_DATASET RECORDS_
········
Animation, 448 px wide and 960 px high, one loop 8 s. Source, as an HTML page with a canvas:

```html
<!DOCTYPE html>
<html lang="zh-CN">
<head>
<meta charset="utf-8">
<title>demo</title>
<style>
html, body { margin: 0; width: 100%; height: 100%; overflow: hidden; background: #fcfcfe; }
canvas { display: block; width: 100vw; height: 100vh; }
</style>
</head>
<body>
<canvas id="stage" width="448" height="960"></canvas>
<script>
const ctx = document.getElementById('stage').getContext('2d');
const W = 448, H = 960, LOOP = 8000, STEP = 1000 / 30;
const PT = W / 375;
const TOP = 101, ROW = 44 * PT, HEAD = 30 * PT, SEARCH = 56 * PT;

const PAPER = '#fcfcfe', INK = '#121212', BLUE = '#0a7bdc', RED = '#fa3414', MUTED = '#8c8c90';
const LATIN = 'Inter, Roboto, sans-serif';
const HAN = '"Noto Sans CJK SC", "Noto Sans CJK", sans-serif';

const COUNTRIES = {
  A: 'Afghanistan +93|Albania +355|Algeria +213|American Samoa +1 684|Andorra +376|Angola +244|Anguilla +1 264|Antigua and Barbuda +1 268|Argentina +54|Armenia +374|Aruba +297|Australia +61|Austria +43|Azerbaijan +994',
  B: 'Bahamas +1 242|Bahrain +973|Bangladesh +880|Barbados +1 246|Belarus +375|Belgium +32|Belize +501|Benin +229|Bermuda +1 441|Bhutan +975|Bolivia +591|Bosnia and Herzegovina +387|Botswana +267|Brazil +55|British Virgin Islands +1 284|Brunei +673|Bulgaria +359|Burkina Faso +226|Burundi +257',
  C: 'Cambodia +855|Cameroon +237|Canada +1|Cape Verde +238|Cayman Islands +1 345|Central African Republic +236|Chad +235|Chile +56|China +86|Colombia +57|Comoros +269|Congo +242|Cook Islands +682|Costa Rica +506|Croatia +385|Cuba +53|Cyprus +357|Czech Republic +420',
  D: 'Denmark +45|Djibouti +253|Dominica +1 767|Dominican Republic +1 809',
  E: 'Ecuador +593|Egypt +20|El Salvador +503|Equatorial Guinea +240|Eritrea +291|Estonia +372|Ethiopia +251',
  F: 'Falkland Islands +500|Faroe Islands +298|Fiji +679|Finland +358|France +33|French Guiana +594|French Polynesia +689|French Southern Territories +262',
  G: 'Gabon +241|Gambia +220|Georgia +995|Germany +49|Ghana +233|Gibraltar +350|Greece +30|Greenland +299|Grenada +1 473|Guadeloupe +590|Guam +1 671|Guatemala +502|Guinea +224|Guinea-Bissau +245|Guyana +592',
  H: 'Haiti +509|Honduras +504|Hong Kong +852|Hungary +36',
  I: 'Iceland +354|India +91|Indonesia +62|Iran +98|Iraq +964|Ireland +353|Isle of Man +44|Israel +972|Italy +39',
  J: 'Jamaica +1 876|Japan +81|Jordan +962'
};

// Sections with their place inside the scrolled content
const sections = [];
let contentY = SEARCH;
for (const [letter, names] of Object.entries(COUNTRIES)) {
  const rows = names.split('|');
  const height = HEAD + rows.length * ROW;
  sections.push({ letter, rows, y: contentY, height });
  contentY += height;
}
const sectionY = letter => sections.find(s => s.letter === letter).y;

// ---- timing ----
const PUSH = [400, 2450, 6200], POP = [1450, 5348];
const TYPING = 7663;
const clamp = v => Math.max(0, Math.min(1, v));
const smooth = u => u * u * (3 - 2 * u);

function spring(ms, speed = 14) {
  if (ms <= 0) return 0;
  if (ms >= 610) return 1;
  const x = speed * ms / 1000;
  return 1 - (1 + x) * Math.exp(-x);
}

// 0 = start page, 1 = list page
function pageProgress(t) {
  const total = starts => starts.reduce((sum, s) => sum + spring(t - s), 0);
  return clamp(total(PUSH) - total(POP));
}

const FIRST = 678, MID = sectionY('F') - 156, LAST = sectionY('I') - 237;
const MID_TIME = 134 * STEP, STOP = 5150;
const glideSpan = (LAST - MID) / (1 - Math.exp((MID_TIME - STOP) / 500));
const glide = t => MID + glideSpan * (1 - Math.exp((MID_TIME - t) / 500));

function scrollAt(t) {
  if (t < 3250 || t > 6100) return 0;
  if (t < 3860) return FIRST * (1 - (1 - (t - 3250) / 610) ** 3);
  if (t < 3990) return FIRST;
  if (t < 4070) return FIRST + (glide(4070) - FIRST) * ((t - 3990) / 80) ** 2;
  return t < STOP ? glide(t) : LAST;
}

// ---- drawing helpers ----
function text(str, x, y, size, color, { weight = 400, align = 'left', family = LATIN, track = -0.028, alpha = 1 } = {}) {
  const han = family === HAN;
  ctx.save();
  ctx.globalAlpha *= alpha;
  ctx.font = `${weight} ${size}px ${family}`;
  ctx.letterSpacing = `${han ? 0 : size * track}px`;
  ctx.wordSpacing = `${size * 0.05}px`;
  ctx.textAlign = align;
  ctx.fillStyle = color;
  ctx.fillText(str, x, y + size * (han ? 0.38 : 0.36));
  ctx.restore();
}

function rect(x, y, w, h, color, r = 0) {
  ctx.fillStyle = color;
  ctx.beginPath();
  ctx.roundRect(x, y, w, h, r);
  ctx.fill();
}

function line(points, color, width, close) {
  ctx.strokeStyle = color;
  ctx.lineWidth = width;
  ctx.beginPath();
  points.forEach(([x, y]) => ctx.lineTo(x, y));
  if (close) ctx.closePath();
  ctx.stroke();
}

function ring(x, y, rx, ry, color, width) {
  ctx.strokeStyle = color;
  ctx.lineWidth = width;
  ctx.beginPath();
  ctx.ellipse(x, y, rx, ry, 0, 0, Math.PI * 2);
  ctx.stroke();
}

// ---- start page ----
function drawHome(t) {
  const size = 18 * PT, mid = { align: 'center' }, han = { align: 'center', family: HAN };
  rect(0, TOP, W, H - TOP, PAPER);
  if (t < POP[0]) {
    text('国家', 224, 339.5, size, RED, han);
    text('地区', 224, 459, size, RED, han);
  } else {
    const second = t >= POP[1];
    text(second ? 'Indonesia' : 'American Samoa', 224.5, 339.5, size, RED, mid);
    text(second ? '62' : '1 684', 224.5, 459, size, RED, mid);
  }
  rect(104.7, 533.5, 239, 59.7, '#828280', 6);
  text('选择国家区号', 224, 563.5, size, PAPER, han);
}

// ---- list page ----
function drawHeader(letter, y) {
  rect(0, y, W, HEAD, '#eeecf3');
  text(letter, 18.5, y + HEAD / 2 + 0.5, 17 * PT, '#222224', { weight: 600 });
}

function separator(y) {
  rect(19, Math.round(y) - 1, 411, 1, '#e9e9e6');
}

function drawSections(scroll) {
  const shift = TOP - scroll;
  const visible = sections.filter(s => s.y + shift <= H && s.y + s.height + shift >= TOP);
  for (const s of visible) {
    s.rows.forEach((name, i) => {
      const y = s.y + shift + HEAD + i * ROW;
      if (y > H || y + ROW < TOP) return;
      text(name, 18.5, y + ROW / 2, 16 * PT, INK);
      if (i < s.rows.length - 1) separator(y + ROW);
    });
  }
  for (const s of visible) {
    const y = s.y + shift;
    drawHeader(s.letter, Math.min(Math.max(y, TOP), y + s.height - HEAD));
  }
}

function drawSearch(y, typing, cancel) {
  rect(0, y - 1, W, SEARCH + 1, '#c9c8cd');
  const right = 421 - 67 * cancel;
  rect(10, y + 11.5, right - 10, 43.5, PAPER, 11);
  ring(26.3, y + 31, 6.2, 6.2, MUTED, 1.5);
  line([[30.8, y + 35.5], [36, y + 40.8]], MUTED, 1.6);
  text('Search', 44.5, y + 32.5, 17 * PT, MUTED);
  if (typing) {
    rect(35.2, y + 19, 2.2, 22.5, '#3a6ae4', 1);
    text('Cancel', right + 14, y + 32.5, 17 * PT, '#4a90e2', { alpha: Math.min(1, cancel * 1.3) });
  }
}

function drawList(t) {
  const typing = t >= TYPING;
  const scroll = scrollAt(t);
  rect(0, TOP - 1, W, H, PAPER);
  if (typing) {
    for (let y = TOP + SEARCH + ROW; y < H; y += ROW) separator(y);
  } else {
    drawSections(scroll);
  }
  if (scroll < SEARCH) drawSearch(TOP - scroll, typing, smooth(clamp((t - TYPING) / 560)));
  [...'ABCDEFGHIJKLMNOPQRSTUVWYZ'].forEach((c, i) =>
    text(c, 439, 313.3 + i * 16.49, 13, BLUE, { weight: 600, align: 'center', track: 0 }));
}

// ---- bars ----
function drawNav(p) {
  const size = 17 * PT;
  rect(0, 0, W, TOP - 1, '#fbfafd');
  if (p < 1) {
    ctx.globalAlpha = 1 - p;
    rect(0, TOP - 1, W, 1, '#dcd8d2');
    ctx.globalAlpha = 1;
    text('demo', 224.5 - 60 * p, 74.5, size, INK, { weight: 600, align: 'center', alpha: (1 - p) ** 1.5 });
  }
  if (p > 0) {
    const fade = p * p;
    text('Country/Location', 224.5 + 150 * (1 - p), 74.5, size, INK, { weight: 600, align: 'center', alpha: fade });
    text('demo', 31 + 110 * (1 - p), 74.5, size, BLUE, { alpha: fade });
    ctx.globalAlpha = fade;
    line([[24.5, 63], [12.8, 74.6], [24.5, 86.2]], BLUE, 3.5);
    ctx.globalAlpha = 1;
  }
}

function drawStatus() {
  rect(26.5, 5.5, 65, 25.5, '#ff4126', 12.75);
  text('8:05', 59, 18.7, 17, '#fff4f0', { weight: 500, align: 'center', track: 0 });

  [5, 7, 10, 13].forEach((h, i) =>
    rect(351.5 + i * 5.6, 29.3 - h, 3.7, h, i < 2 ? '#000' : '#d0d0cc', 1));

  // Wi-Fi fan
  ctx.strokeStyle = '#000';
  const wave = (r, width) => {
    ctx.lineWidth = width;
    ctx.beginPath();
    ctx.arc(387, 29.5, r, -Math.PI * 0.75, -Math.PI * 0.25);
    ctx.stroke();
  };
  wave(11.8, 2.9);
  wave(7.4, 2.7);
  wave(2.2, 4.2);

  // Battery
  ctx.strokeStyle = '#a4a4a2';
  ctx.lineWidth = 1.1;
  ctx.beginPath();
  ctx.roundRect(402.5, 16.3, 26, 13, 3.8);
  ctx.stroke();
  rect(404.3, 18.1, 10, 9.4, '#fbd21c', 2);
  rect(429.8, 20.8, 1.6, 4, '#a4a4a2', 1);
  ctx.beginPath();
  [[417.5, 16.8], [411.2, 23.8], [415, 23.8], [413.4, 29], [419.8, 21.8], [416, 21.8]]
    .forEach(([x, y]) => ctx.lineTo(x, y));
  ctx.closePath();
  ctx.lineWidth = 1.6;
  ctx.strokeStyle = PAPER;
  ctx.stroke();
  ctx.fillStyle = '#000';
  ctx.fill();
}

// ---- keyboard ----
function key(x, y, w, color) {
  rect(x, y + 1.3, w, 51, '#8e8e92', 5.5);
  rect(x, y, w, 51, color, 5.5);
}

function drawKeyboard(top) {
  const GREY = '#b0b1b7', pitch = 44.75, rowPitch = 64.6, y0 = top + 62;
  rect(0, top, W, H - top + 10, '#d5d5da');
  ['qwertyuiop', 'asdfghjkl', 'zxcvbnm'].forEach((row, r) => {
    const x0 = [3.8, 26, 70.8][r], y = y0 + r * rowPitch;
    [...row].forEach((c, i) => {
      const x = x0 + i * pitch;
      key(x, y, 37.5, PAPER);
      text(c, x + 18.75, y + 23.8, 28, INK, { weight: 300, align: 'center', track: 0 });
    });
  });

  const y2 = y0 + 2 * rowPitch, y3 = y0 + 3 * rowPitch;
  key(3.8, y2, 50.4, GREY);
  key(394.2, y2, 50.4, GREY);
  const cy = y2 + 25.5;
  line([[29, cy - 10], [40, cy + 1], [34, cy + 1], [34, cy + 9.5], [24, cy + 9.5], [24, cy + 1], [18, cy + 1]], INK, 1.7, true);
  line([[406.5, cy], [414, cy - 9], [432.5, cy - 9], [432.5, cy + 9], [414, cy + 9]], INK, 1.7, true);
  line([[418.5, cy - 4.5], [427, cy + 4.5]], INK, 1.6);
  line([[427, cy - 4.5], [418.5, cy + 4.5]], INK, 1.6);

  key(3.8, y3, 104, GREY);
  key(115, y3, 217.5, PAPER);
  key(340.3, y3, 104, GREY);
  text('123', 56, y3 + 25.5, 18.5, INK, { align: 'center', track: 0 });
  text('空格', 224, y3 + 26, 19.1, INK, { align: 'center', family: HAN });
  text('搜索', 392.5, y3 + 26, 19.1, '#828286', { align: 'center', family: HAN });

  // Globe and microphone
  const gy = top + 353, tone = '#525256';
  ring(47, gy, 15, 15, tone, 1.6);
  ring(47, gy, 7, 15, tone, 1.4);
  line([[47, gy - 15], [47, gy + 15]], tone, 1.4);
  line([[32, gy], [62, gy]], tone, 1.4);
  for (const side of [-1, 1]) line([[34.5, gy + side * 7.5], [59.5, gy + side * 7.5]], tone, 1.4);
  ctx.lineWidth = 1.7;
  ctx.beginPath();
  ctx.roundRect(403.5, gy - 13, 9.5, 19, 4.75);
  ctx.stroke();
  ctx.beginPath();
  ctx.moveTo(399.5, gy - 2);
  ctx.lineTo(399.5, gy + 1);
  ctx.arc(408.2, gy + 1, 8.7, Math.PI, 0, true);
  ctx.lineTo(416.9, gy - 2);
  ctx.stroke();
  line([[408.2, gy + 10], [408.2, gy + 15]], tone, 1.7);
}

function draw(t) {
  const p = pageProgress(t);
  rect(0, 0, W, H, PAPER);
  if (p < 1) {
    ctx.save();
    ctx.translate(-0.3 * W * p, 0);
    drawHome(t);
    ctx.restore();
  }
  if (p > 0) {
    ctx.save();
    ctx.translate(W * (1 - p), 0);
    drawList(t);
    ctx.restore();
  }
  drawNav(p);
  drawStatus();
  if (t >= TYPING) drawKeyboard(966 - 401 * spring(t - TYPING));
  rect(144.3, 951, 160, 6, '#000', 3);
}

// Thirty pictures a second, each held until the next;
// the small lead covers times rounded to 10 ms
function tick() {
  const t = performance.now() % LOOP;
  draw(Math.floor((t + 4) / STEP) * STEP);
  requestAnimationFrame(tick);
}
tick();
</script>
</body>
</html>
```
········
_WHAT IS EXPECTED_
Copy all lines of the preceding data that hold the word "tone".

_RESULT_
  const gy = top + 353, tone = '#525256';
  ring(47, gy, 15, 15, tone, 1.6);
  ring(47, gy, 7, 15, tone, 1.4);
  line([[47, gy - 15], [47, gy + 15]], tone, 1.4);
  line([[32, gy], [62, gy]], tone, 1.4);
  for (const side of [-1, 1]) line([[34.5, gy + side * 7.5], [59.5, gy + side * 7.5]], tone, 1.4);
  line([[408.2, gy + 10], [408.2, gy + 15]], tone, 1.7);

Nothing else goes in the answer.